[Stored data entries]
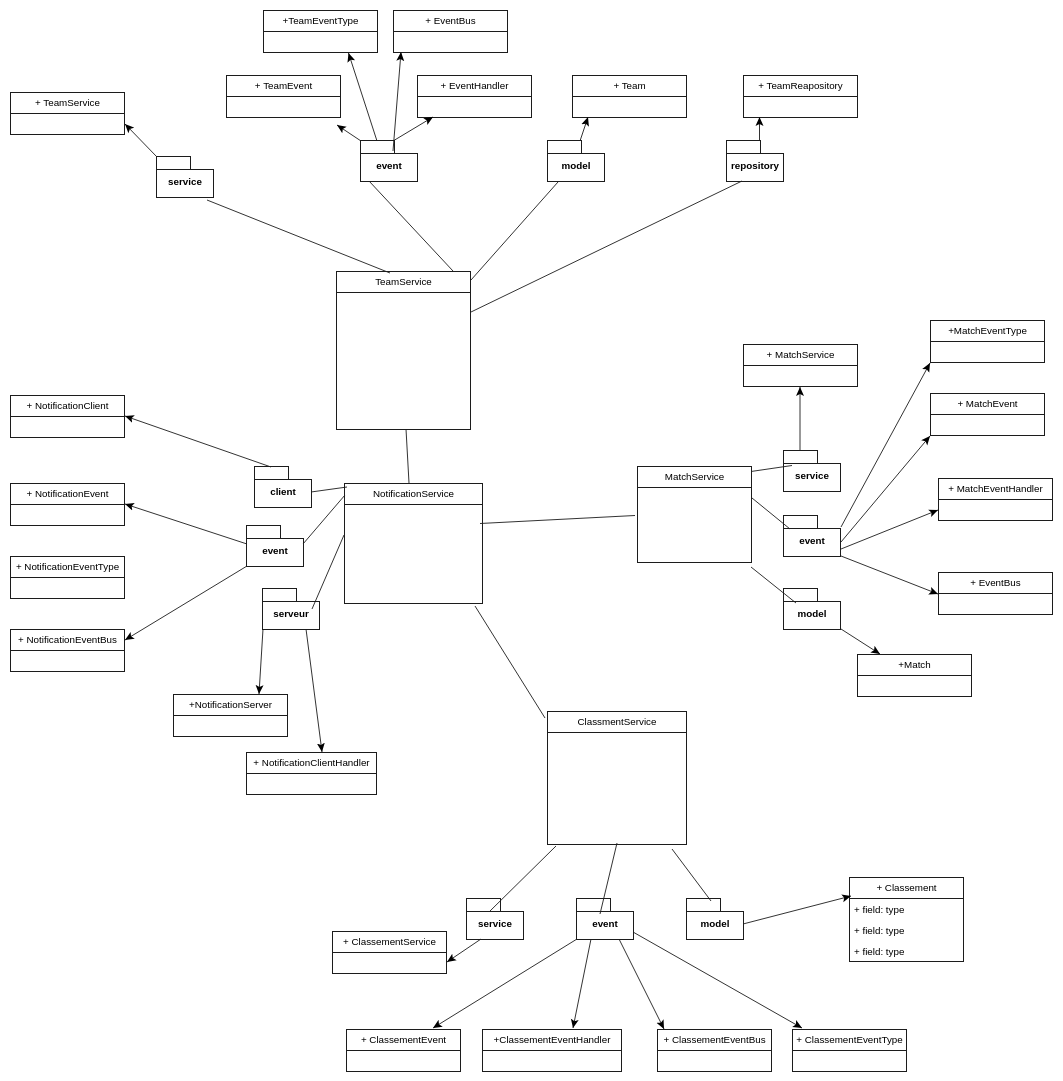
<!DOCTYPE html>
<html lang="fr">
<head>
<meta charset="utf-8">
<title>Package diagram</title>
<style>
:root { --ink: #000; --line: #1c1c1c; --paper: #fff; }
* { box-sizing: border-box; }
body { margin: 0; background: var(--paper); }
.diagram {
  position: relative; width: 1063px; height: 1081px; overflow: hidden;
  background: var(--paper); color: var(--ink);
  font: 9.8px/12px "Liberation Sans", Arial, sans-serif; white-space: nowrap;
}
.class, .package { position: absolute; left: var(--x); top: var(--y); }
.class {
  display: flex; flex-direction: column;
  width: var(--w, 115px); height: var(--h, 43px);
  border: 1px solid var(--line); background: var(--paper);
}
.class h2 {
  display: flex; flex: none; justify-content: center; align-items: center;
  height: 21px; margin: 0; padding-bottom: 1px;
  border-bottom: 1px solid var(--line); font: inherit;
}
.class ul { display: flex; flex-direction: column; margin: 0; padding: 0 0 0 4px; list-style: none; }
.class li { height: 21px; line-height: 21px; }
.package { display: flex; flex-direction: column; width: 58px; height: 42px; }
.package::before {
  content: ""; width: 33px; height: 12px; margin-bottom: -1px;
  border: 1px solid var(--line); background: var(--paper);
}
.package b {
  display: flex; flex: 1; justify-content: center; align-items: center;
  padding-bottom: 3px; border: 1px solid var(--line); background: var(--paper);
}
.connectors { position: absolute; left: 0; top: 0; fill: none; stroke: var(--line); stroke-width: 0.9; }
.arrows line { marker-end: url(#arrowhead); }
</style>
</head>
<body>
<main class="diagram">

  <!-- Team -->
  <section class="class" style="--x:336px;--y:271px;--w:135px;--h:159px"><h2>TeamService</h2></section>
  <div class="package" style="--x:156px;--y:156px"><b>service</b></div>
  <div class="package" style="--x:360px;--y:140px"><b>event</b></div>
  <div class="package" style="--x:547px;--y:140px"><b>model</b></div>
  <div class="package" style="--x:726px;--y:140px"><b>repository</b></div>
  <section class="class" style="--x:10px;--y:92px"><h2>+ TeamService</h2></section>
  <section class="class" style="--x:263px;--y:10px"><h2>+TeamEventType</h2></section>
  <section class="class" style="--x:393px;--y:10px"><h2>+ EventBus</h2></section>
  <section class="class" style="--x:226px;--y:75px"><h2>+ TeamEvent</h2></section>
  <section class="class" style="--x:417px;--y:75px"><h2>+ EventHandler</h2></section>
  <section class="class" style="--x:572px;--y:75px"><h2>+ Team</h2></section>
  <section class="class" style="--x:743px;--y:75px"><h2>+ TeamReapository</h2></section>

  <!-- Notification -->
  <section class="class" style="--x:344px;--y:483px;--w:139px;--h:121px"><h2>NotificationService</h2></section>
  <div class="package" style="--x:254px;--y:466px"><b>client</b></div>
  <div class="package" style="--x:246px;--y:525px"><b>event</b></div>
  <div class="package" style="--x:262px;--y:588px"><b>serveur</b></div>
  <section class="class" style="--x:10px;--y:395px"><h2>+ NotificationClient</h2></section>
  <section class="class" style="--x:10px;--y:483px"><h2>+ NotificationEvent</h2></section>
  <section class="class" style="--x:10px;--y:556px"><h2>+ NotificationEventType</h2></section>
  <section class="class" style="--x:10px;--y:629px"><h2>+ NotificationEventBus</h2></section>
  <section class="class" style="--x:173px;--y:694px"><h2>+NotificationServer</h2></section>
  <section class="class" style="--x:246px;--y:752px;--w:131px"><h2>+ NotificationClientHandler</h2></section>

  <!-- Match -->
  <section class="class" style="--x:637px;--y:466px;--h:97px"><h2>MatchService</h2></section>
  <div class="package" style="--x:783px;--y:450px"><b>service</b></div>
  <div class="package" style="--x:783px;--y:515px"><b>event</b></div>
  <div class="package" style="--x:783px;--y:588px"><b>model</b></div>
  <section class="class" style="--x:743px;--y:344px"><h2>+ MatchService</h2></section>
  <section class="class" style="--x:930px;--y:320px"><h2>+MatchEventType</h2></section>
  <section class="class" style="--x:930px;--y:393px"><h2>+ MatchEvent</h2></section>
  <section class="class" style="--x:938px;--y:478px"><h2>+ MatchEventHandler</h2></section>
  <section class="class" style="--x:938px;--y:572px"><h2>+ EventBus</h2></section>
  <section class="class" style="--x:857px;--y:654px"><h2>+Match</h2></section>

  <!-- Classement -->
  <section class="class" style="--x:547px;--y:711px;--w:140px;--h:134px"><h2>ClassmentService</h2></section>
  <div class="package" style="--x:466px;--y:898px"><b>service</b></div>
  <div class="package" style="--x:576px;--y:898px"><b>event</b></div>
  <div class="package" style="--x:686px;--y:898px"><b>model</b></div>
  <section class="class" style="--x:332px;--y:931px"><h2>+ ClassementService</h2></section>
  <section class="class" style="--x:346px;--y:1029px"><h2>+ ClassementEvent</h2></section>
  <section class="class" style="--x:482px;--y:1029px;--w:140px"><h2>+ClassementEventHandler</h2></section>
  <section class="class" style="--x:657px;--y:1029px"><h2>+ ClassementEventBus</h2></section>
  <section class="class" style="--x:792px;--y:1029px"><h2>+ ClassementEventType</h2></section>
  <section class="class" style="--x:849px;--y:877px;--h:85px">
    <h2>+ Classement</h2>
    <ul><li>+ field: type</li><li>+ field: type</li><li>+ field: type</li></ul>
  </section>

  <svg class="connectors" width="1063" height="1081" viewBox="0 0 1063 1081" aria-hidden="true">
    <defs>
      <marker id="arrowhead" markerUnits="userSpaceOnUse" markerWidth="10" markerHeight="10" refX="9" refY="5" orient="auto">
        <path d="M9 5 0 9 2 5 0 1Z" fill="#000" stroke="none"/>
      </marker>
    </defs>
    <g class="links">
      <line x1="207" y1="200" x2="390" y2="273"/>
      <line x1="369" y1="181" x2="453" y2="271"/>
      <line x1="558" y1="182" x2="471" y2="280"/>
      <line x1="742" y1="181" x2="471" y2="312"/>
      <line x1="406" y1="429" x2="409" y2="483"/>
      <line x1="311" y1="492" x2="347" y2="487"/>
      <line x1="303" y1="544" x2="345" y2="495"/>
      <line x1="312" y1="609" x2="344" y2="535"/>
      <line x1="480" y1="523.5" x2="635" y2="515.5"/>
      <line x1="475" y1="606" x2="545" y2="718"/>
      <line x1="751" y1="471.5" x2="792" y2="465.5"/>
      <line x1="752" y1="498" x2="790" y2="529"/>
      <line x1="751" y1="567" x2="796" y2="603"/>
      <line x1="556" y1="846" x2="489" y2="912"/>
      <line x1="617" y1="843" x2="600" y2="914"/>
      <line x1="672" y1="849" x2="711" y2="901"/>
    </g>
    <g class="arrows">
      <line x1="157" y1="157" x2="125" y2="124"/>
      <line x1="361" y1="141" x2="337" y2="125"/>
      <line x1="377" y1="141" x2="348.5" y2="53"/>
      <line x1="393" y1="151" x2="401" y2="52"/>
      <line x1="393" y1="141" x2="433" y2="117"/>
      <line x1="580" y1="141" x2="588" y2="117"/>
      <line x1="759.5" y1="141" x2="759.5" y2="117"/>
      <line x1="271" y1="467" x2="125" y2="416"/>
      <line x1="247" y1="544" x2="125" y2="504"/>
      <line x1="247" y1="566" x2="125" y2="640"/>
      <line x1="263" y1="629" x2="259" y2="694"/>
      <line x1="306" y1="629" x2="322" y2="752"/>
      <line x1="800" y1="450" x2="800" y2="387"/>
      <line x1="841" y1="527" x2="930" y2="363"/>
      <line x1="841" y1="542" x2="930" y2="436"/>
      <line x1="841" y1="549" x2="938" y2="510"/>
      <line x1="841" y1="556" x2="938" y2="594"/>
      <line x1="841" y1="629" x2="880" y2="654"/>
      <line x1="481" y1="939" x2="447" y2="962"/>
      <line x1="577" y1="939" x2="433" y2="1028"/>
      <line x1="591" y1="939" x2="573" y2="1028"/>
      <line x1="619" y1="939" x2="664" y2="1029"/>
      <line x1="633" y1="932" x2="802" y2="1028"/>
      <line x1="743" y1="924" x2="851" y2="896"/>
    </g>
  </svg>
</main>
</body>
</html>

- WHAT IS EXPECTED -
For the entries, state the number of lines that include the string "paper". Add no other words.

- TASK OUTPUT -
6